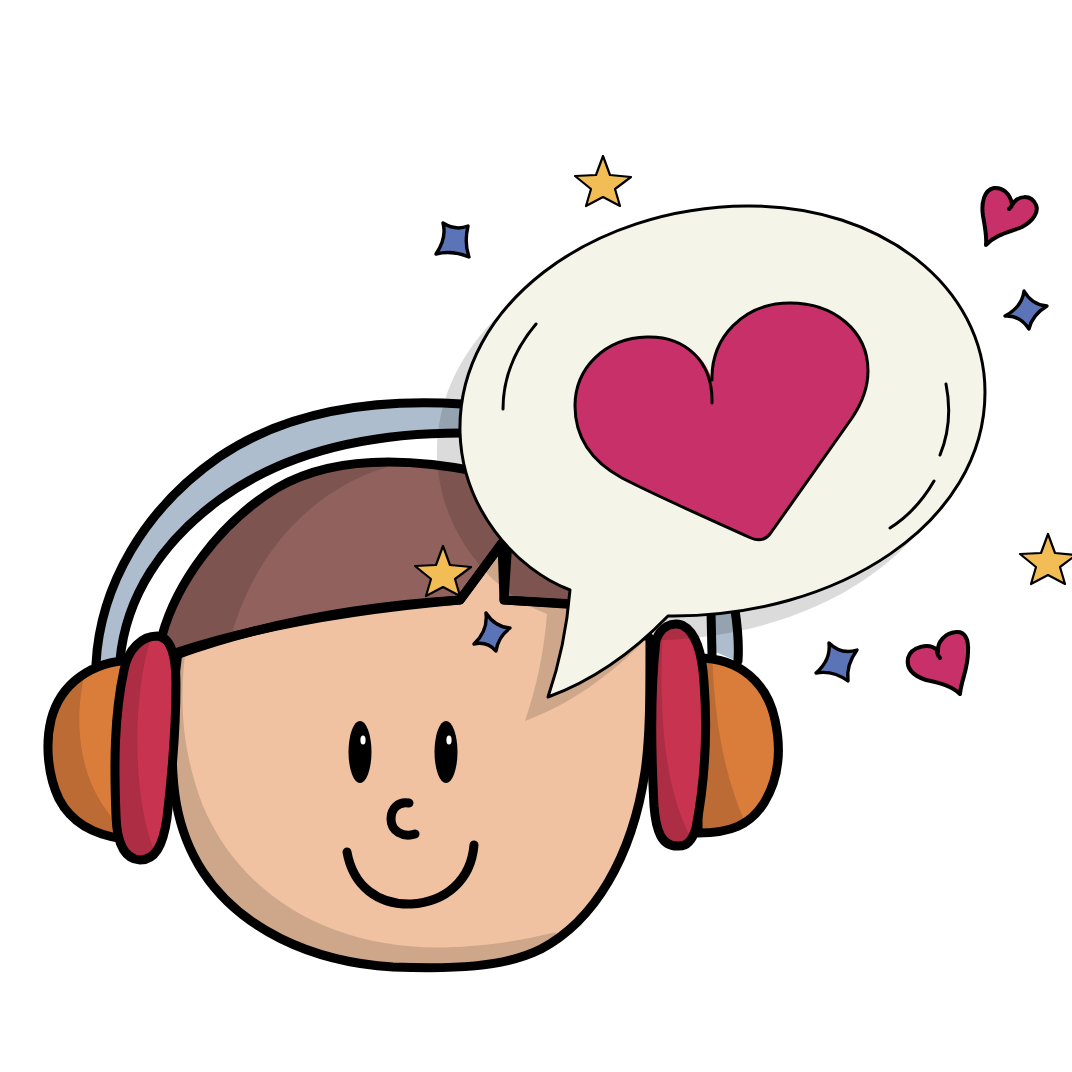
<!DOCTYPE html>
<html lang="en">
<head>
<meta charset="utf-8">
<title>Listening with love</title>
<style>
:root {
  --ink: #000;
  --paper: #fff;
  --skin: #f0c2a2;
  --hair: #91625d;
  --band: #adbdcd;
  --cup: #da7d3b;
  --cushion: #c8344f;
  --bubble: #f4f4e8;
  --heart: #c83069;
  --star: #f2bd54;
  --spark: #5b74b8;
}
html, body { margin: 0; background: var(--paper); overflow: hidden; }
svg { display: block; width: 1072px; height: 1072px; }
.outline { fill: none; stroke: var(--ink); stroke-width: 9; stroke-linejoin: round; stroke-linecap: round; }
.thin { stroke-width: 3; }
.shade { fill: var(--ink); fill-opacity: .14; }
.skin { fill: var(--skin); }
.hair { fill: var(--hair); }
.band { fill: var(--band); }
.cup { fill: var(--cup); }
.cushion { fill: var(--cushion); }
.bubble { fill: var(--bubble); }
.heart { fill: var(--heart); }
.small-heart { fill: var(--heart); stroke-width: 4; }
.star { fill: var(--star); stroke-width: 2.2; }
.spark { fill: var(--spark); stroke-width: 3.4; }
.ink { fill: var(--ink); }
.glint { fill: var(--paper); }
</style>
</head>
<body>
<svg viewBox="0 0 1072 1072" role="img" aria-label="Smiling child with headphones and a speech bubble holding a heart">
  <defs>
    <path id="face-shape" d="M178 652C270 622 370 608 460 600L502 543L504 600L575 604L650 638C650 700 650 738 645 772C632 858 594 921 541 949C503 968 452 969 393 967C310 962 240 928 203 872C173 826 172 778 172 742C172 710 174 680 178 652Z"/>
    <path id="hair-left" d="M162 636C176 584 219 523 277 488C330 457 400 457 480 472L530 500L502 541L460 600C362 606 262 624 176 655Z"/>
    <path id="hair-right" d="M508 520L504 600L580 605L640 570L600 510Z"/>
    <path id="left-cup-shape" d="M134 660C91 661 60 684 51 720C45 745 48 776 59 799C71 822 93 835 124 839Z"/>
    <path id="left-cushion-shape" d="M124 670C128 649 142 636 157 636C171 637 176 655 176 684C176 730 172 775 167 818C163 846 155 860 140 860C126 859 117 846 116 816C114 765 114 716 124 670Z"/>
    <path id="right-cup-shape" d="M698 658C740 658 767 683 775 720C782 752 778 780 764 803C750 825 731 833 698 833Z"/>
    <path id="right-cushion-shape" d="M656 640C661 627 671 622 682 625C696 632 702 652 704 682C708 735 704 786 696 828C692 842 686 847 677 846C662 846 656 832 654 806C651 750 650 692 656 640Z"/>
    <path id="bubble-shape" d="M548 697C560 662 567 627 570 590C515 569 462 508 460 432C457 305 592 207 747 206C883 205 985 288 985 392C985 523 838 618 668 616C634 651 592 681 548 697Z"/>
    <path id="star-shape" d="M603 156L610 175L631 177L615 189L620 206L603 197L586 206L591 189L575 176L596 175Z"/>
    <clipPath id="face-clip"><use href="#face-shape"/></clipPath>
    <clipPath id="hair-clip"><use href="#hair-left"/></clipPath>
    <clipPath id="left-cup-clip"><use href="#left-cup-shape"/></clipPath>
    <clipPath id="left-cushion-clip"><use href="#left-cushion-shape"/></clipPath>
    <clipPath id="right-cup-clip"><use href="#right-cup-shape"/></clipPath>
    <clipPath id="right-cushion-clip"><use href="#right-cushion-shape"/></clipPath>
  </defs>

  <g id="headband">
    <path class="band" d="M96 664C100 586 144 509 219 457C290 409 380 399 462 404L500 408C630 430 735 500 739 662L711 650C708 520 620 440 462 433C368 433 284 452 219 500C162 542 126 596 120 660Z"/>
    <path class="outline" d="M96 664C100 586 144 509 219 457C290 409 380 399 462 404M120 660C126 596 162 542 219 500C284 452 368 433 462 433M711 612L712 655M735 610C738 630 739 646 738 661"/>
  </g>

  <g id="head">
    <use href="#face-shape" class="skin"/>
    <path class="shade" clip-path="url(#face-clip)" d="M187 640C178 700 182 751 203 806C246 907 350 957 470 946C500 944 528 939 556 932L540 990L300 990L140 900V640Z"/>
    <use href="#hair-left" class="hair"/>
    <use href="#hair-right" class="hair"/>
    <path class="shade" clip-path="url(#hair-clip)" d="M150 670V440H400V464C325 480 253 544 229 646Z"/>
    <use href="#face-shape" class="outline"/>
    <path class="outline" d="M162 636C176 584 219 523 277 488C330 457 400 456 480 472M176 655C262 624 362 606 460 600L502 543M508 540L504 600L580 605"/>
  </g>

  <g id="features">
    <ellipse class="ink" cx="360" cy="752" rx="11.5" ry="31"/>
    <ellipse class="ink" cx="446" cy="752" rx="11.5" ry="31"/>
    <ellipse class="glint" cx="363" cy="740" rx="2.6" ry="4.5"/>
    <ellipse class="glint" cx="449" cy="740" rx="2.6" ry="4.5"/>
    <path class="outline" d="M409 803C398 801 391 809 391 819C391 831 403 838 415 834M347 852C353 886 378 905 411 904C446 902 471 880 474 845"/>
  </g>

  <g id="left-earphone">
    <use href="#left-cup-shape" class="cup"/>
    <path class="shade" clip-path="url(#left-cup-clip)" d="M40 650H92C72 704 74 770 110 815L124 845H40Z"/>
    <use href="#left-cup-shape" class="outline"/>
    <use href="#left-cushion-shape" class="cushion"/>
    <path class="shade" clip-path="url(#left-cushion-clip)" d="M110 630H154C134 680 130 790 154 850L140 870H110Z"/>
    <use href="#left-cushion-shape" class="outline"/>
  </g>

  <g id="right-earphone">
    <use href="#right-cup-shape" class="cup"/>
    <path class="shade" clip-path="url(#right-cup-clip)" d="M690 650H712C714 715 723 773 745 822L740 840H690Z"/>
    <use href="#right-cup-shape" class="outline"/>
    <use href="#right-cushion-shape" class="cushion"/>
    <path class="shade" clip-path="url(#right-cushion-clip)" d="M640 615H664C658 700 662 782 690 836L680 855H640Z"/>
    <use href="#right-cushion-shape" class="outline"/>
  </g>

  <g id="speech-bubble">
    <use href="#bubble-shape" class="shade" x="-23" y="24"/>
    <use href="#bubble-shape" class="bubble"/>
    <use href="#bubble-shape" class="outline thin"/>
    <path class="outline thin" d="M536 324C515 349 503 378 503 409M946 384C951 409 949 433 940 455M934 481C923 500 909 516 890 528"/>
    <path class="heart" d="M712 380C704 352 678 336 647 337C605 338 575 368 575 406C575 437 591 461 622 478C663 499 707 518 751 538C758 541 765 540 770 534L852 418C862 403 868 388 868 371C868 331 834 303 790 303C744 303 711 337 712 380Z"/>
    <path class="outline thin" d="M712 403C713 362 686 336 647 337C605 338 575 368 575 406C575 437 591 461 622 478C663 499 707 518 751 538C758 541 765 540 770 534L852 418C862 403 868 388 868 371C868 331 834 303 790 303C744 303 711 337 712 380"/>
  </g>

  <g id="stars">
    <use href="#star-shape" class="outline star"/>
    <use href="#star-shape" class="outline star" x="-160" y="390"/>
    <use href="#star-shape" class="outline star" x="445" y="378"/>
  </g>

  <g id="sparkles">
    <path class="outline spark" d="M443 223Q456 231 468 226Q464 243 469 257Q452 250 436 254Q447 238 443 223Z"/>
    <path class="outline spark" d="M486 613Q495 627 510 628Q498 637 496 651Q487 641 474 644Q488 631 486 613Z"/>
    <path class="outline spark" d="M1024 291Q1032 305 1047 306Q1032 315 1029 329Q1020 315 1005 316Q1022 307 1024 291Z"/>
    <path class="outline spark" d="M829 643Q841 655 857 650Q846 665 848 681Q833 670 816 673Q831 660 829 643Z"/>
  </g>

  <g id="small-hearts">
    <path class="outline small-heart" d="M1009 209Q1012 207 1012 204C1010 193 1002 187 994 188C984 190 981 203 983 216C985 227 987 236 986 245C996 234 1010 232 1022 227C1033 221 1039 212 1036 205C1031 194 1018 195 1012 205"/>
    <path class="outline small-heart" d="M940 658Q937 655 937 650C929 642 911 647 908 658C906 669 914 676 926 680C940 683 952 686 960 694C961 681 968 669 968 652C969 638 964 631 956 632C945 633 937 642 938 652"/>
  </g>
</svg>
</body>
</html>
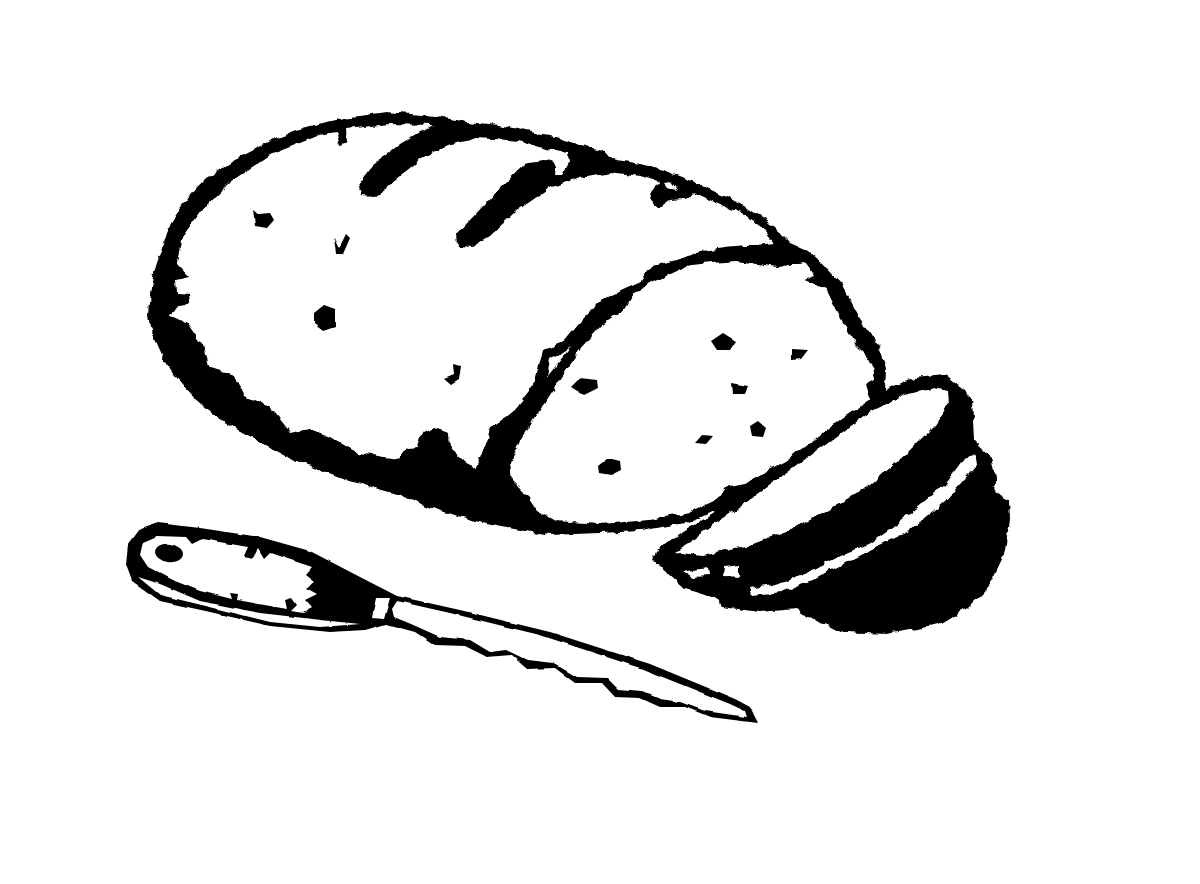
<!DOCTYPE html>
<html lang="en">
<head>
<meta charset="utf-8">
<title>Sliced loaf and bread knife</title>
<style>
:root { --ink: #000; --paper: #fff; }
html, body { margin: 0; background: var(--paper); overflow: hidden; }
svg { display: block; width: 1200px; height: 884px; }
.ink { fill: var(--ink); }
.paper { fill: var(--paper); }
</style>
</head>
<body>
<svg viewBox="0 0 1200 884" role="img" aria-label="Ink drawing of a sliced loaf of bread and a bread knife">
  <defs>
    <filter id="rough-ink" x="0" y="0" width="1200" height="884" filterUnits="userSpaceOnUse">
      <feTurbulence type="fractalNoise" baseFrequency="0.09" numOctaves="2" seed="4" result="grain"/>
      <feDisplacementMap in="SourceGraphic" in2="grain" scale="7" xChannelSelector="R" yChannelSelector="G"/>
    </filter>
    <filter id="fine-ink" x="0" y="0" width="1200" height="884" filterUnits="userSpaceOnUse">
      <feTurbulence type="fractalNoise" baseFrequency="0.06" numOctaves="1" seed="7" result="grain"/>
      <feDisplacementMap in="SourceGraphic" in2="grain" scale="3" xChannelSelector="R" yChannelSelector="G"/>
    </filter>
  </defs>
  <rect class="paper" width="1200" height="884"/>

  <g id="loaf" filter="url(#rough-ink)">
    <path id="loaf-outline" class="ink" d="M386 112L436 116L466 122L500 125L530 132L556 136L570 143L604 150L612 159L655 167L700 184L745 206L772 225L790 243L808 251L822 264L842 285L860 318L878 345L886 368L885 392L800 460L735 500L690 522L640 531L600 533L550 535L490 525L440 511L400 495L350 481L290 458L240 432Q188 400 164 359L150 328L148 315Q150 275 163 248Q168 217 205 180Q245 148 305 127L345 118Z"/>
    <path id="crust" class="paper" d="M388 124L432 125L400 144L372 166L358 184L361 196L374 197L396 179L420 160L448 145L478 138L520 141L545 149L568 152L569 163L562 175L555 175L556 167L552 159L525 164L500 188L470 220L457 234L458 246L472 247L490 236L515 212L550 188L580 177L610 172L640 176L658 181L653 190L649 199L658 207L668 200L686 199L692 192L712 201L745 215L765 230L776 243L735 247L700 251L678 260L652 266L641 281L605 297L577 325L563 342L543 350L535 382L515 410L490 430L482 452L476 468L462 459L450 448L449 433L434 428L420 435L417 446L407 447L399 459L358 453L330 437L310 429L290 433L270 408L245 397L235 376L210 368L203 345L187 322L169 316L172 310L190 304L189 293L177 292L176 280L189 277L177 264L181 240L202 211L230 182L270 155L320 135L336 132L340 145L347 142L346 129Z"/>
    <path id="cut-face" class="paper" d="M805 262L778 267L736 261L690 265L662 278L635 292L623 311L602 325L580 350L560 380L540 410L520 440L510 462L512 481L529 498L537 510L556 521L600 524L650 520L690 512L714 501L725 487L745 483L785 461L830 430L872 402L866 385L875 380L872 362L856 346L840 317L825 288L803 280L815 276Z"/>
    <path id="rim-glint" class="paper" d="M547 377L550 360L571 347Z"/>
    <path class="paper" d="M662 182L672 181L678 190L667 188Z"/>
  </g>

  <g id="slices" filter="url(#rough-ink)">
    <path id="slice-outline" class="ink" d="M885 390L915 377L945 374L960 386L972 398L974 440L990 455L996 476L994 492L1009 500L1010 520L1004 555L989 586L965 610L940 625L886 634L845 632L820 623L797 609L760 612L722 607L715 597L685 588L668 573L653 560L657 549L685 530L713 514L720 498L736 485L750 484L790 460L832 426Z"/>
    <path id="front-slice" class="paper" d="M947 391L935 388L905 395L870 412L825 445L780 478L740 507L700 534L676 552L702 556L745 547L790 530L830 510L870 485L905 455L935 425L948 405Z"/>
    <path id="slice-edge" class="paper" d="M975 455L965 458L945 485L910 514L870 543L820 567L780 583L750 589L752 595L782 592L822 575L866 552L910 530L945 501L977 465Z"/>
    <path class="paper" d="M683 572L707 568L708 576L694 577ZM725 567L740 565L740 577L724 576Z"/>
  </g>

  <g id="crumb-holes" class="ink" filter="url(#fine-ink)">
    <path d="M253 209L259 214L270 213L274 220L267 228L255 226Z"/>
    <path d="M334 237L339 248L346 234L350 238L343 254L336 254Z"/>
    <path d="M314 313L324 305L335 309L335 327L323 331L314 324Z"/>
    <path d="M453 364L461 366L459 380L451 385L444 379L454 375Z"/>
    <path d="M711 341L723 333L736 341L730 350L717 350Z"/>
    <path d="M792 349L808 350L801 359L792 360Z"/>
    <path d="M571 387L580 378L597 380L598 388L584 395Z"/>
    <path d="M731 383L748 386L745 394L732 394Z"/>
    <path d="M750 426L758 421L766 428L763 437L752 436Z"/>
    <path d="M695 443L702 435L713 436L706 444Z"/>
    <path d="M598 466L608 458L620 461L621 470L611 475L599 473Z"/>
  </g>

  <g id="knife" filter="url(#fine-ink)">
    <path id="knife-outline" class="ink" d="M126 565L128 545L140 529L158 523L200 528L260 537L310 551L360 577L397 596L460 610L550 632L650 664L735 699L750 707L758 723L710 717L685 707L660 707L640 698L615 697L602 683L575 683L555 668L527 669L511 655L487 657L465 646L435 645L415 632L386 624L365 630L330 632L270 626L210 612L160 601L132 581Z"/>
    <path id="handle-face" class="paper" d="M140 555L143 542L157 536L186 537L192 544L202 539L248 547L244 556L253 558L258 549L264 559L270 553L312 567L305 575L314 582L306 588L317 594L305 600L312 608L303 613L291 611L297 605L292 598L285 600L287 609L237 600L238 594L230 593L232 599L200 591L175 581L148 567Z"/>
    <path id="handle-edge" class="paper" d="M138 577L160 584L200 601L260 613L330 621L361 624L320 627L270 622L210 607L160 595Z"/>
    <ellipse id="rivet" class="ink" cx="169" cy="553" rx="14" ry="9" transform="rotate(8 169 553)"/>
    <path id="ferrule" class="paper" d="M376 598L390 598L384 619L372 618Z"/>
    <path id="blade" class="paper" d="M397 601L450 613L540 635L640 668L730 704L745 711L747 717L705 711L680 702L660 699L643 692L619 690L607 678L577 677L553 663L527 660L506 650L490 652L470 640L440 637L411 624L394 617L392 609Z"/>
  </g>
</svg>
</body>
</html>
+-------+
Aim of the task: Output, from the data above, the lines from the line with "var(--star); stroke-width: 2.2;" to the line with "660C91 661 60" exactly as they stand, both ends included and nothing else.

Reply:
.star { fill: var(--star); stroke-width: 2.2; }
.spark { fill: var(--spark); stroke-width: 3.4; }
.ink { fill: var(--ink); }
.glint { fill: var(--paper); }
</style>
</head>
<body>
<svg viewBox="0 0 1072 1072" role="img" aria-label="Smiling child with headphones and a speech bubble holding a heart">
  <defs>
    <path id="face-shape" d="M178 652C270 622 370 608 460 600L502 543L504 600L575 604L650 638C650 700 650 738 645 772C632 858 594 921 541 949C503 968 452 969 393 967C310 962 240 928 203 872C173 826 172 778 172 742C172 710 174 680 178 652Z"/>
    <path id="hair-left" d="M162 636C176 584 219 523 277 488C330 457 400 457 480 472L530 500L502 541L460 600C362 606 262 624 176 655Z"/>
    <path id="hair-right" d="M508 520L504 600L580 605L640 570L600 510Z"/>
    <path id="left-cup-shape" d="M134 660C91 661 60 684 51 720C45 745 48 776 59 799C71 822 93 835 124 839Z"/>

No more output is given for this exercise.